A major component in these developments is a new framework for the modeling and control of complex human-like robotic systems. In this framework, the various problems associated with (i) the motion coordination of the large number of degrees of such robots; (ii) the effective control of their contacts and interactions with the environment; (iii) the maintenance of their internal and external constraints; (iv) and the strategies for dealing with their underactuation and balance are all treated in a unified fashion within a general whole-body control structure. This is a task-oriented control structure that addresses the whole body dynamics for specifications involving multiple distributed tasks and postures in consistency with the requirements of multiple distributed contacts and constraints.
The second component in this effort is concerned with the synthesis of natural human movements to produce human-like robot behaviors. The objective is to unveil the underlying characteristics of human motion through an elaboration of its physiological basis. The aim is to formulate general strategies for whole-body robot behaviors. This exploration has employed models of human musculoskeletal dynamics and made use of extensive experimental studies of human subjects with motion capture techniques. Our study of human motion has revealed the dominant role physiology plays in shaping human motion. The characteristics of human motion revealed in this study have allowed the development of generic motion creteria that efficiently and effectively encode human motion behaviors.

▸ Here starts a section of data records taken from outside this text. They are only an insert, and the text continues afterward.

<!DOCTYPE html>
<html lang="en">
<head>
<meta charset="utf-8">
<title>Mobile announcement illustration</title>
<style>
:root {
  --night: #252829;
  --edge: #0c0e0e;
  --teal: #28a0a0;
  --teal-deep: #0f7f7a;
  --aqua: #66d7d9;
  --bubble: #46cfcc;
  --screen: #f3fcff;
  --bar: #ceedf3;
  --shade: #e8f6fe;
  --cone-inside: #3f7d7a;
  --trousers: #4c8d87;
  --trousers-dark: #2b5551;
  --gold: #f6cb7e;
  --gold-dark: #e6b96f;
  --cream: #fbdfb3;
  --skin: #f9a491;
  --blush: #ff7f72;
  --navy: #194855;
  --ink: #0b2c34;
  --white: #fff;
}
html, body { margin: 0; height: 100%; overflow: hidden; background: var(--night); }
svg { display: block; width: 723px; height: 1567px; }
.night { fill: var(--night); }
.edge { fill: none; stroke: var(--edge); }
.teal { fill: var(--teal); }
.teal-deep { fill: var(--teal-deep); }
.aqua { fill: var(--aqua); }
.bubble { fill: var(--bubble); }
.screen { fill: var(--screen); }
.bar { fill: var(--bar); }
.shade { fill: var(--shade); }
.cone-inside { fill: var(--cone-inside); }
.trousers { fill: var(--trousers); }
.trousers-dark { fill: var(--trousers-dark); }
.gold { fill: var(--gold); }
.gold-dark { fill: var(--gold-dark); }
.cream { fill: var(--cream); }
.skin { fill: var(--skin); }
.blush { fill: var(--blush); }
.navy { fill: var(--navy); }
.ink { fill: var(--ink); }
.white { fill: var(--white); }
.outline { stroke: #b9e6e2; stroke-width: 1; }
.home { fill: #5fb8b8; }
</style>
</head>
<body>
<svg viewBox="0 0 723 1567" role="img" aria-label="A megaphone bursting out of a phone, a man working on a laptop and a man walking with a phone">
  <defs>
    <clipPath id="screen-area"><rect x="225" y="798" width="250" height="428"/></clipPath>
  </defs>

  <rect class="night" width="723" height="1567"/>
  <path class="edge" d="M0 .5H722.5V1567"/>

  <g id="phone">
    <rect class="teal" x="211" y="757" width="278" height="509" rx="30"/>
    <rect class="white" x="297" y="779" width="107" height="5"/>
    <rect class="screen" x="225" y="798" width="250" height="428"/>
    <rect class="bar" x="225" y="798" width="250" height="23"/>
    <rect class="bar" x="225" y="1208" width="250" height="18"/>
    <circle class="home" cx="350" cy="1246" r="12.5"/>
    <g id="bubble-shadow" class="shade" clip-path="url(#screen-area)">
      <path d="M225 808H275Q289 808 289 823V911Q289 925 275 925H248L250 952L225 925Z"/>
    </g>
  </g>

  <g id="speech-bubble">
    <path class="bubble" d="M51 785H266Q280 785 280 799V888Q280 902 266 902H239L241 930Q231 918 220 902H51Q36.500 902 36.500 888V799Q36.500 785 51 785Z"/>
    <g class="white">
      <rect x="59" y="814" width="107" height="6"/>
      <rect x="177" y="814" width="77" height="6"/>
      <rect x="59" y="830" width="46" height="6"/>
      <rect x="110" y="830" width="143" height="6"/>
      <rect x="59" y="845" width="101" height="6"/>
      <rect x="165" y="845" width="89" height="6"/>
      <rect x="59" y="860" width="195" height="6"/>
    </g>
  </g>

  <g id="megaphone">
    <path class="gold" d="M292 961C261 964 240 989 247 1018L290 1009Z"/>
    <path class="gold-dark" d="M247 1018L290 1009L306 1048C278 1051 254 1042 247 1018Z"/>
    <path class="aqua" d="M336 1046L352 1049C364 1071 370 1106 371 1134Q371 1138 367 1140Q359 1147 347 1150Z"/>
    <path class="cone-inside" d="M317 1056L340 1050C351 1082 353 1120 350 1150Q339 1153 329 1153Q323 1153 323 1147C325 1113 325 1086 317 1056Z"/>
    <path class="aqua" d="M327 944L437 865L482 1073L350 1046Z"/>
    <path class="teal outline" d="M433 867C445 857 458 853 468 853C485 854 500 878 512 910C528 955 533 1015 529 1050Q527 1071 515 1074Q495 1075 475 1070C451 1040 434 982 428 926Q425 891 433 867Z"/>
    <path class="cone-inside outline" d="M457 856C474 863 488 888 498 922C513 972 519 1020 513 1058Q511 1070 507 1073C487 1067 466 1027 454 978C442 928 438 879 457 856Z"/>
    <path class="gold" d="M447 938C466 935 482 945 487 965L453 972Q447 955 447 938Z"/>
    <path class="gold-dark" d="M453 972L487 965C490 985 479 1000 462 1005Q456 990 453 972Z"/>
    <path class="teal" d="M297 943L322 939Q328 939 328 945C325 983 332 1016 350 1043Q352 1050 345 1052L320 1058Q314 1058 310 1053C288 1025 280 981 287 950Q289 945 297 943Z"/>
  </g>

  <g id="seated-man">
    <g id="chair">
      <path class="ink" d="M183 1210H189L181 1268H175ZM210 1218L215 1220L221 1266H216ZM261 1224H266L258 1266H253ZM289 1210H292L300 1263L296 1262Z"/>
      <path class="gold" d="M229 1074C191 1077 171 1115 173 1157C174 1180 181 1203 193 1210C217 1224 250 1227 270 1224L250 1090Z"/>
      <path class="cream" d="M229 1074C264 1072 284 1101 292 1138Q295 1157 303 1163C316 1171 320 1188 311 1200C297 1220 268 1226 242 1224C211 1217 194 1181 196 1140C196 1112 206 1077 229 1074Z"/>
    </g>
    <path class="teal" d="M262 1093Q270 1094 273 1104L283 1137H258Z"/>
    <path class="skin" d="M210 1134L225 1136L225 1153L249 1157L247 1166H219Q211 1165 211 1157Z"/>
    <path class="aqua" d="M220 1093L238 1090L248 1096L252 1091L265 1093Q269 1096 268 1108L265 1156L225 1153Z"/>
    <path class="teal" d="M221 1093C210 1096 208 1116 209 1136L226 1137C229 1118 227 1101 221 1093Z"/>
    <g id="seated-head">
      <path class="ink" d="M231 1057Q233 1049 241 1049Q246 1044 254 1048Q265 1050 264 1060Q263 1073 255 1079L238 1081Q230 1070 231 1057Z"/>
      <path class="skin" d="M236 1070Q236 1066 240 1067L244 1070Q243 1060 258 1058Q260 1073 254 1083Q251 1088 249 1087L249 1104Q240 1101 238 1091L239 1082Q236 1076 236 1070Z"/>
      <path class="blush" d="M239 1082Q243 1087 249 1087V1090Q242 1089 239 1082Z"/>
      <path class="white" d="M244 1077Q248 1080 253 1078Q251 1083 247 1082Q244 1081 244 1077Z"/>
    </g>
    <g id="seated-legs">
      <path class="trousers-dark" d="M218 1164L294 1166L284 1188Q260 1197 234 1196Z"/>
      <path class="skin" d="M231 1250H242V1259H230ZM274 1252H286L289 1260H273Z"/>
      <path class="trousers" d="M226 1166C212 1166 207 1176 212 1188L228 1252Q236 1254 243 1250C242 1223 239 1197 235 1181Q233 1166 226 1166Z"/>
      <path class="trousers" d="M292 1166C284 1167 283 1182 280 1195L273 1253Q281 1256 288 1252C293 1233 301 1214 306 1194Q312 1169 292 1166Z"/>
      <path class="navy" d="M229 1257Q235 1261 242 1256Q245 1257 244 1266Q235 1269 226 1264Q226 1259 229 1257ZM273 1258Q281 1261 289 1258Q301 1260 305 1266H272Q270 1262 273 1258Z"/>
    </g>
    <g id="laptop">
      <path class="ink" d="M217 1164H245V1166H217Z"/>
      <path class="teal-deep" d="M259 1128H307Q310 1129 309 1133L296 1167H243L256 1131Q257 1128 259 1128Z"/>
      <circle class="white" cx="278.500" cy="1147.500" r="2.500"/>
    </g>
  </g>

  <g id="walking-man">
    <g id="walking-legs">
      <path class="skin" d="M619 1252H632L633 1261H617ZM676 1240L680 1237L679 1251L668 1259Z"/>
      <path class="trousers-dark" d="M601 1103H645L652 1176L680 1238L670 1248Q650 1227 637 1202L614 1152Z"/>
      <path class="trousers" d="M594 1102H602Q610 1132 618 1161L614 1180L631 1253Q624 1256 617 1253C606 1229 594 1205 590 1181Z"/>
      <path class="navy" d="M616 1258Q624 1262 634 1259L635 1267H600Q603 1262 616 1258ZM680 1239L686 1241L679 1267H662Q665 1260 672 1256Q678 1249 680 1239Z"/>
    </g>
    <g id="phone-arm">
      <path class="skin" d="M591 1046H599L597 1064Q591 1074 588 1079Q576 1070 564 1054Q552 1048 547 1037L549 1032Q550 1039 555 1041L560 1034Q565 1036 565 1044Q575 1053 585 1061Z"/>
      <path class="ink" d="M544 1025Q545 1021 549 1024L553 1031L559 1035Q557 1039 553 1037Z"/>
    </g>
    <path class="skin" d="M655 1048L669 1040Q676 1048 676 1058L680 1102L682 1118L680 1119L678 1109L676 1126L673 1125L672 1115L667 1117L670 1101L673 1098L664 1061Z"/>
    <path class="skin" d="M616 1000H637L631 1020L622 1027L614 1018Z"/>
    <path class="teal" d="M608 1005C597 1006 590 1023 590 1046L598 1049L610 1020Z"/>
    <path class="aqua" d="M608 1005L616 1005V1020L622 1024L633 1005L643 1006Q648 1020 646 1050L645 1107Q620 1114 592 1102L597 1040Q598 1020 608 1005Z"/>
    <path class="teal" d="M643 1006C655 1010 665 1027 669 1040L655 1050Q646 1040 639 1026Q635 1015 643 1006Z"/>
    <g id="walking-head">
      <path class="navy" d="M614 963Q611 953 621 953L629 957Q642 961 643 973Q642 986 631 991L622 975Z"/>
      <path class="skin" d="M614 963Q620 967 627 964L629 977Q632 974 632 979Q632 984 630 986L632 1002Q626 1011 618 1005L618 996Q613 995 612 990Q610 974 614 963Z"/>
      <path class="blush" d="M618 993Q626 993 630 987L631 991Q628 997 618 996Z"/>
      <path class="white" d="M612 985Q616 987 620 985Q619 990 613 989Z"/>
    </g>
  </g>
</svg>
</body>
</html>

The third component in our effort is concerned with the critical issue of safety in robot design. Our work in human-friendly robot design has led to the development of a new actuation methodology which has been shown to be well-suited for the emerging generation of robots conceived to operate in human environments. This methodology of distributed macro mini actuation, $DM^2$, addresses both the safety and performance characteristics of a robot. The approach has led to the design and construction of several prototypes, the last of which is a two-arm on a common torso robotic testbed. This new system represents a unique platform to explore the competing issues of safety and performance in the design of robot mechanisms. The new two-arm torso testbed is being used to validate the promise of safety and performance and to establish meaningful measures for safety and performance. Of particular interest is the analysis of impact forces in a three dimensional collision between a robot and its surroundings. Two safety standard measures are used to quantify the improvement in safety in terms of reduction of impact force, while the robot performance characteristics are evaluated agains traditional design.
Other fundamental issues in human-centered robotics will be also examined in this presentation. These include the elastic planning methodology for real-time modifications of existing plans, and various other effective methodologies and efficient algorithms that address the computational challenges associated with human-like robotic structures.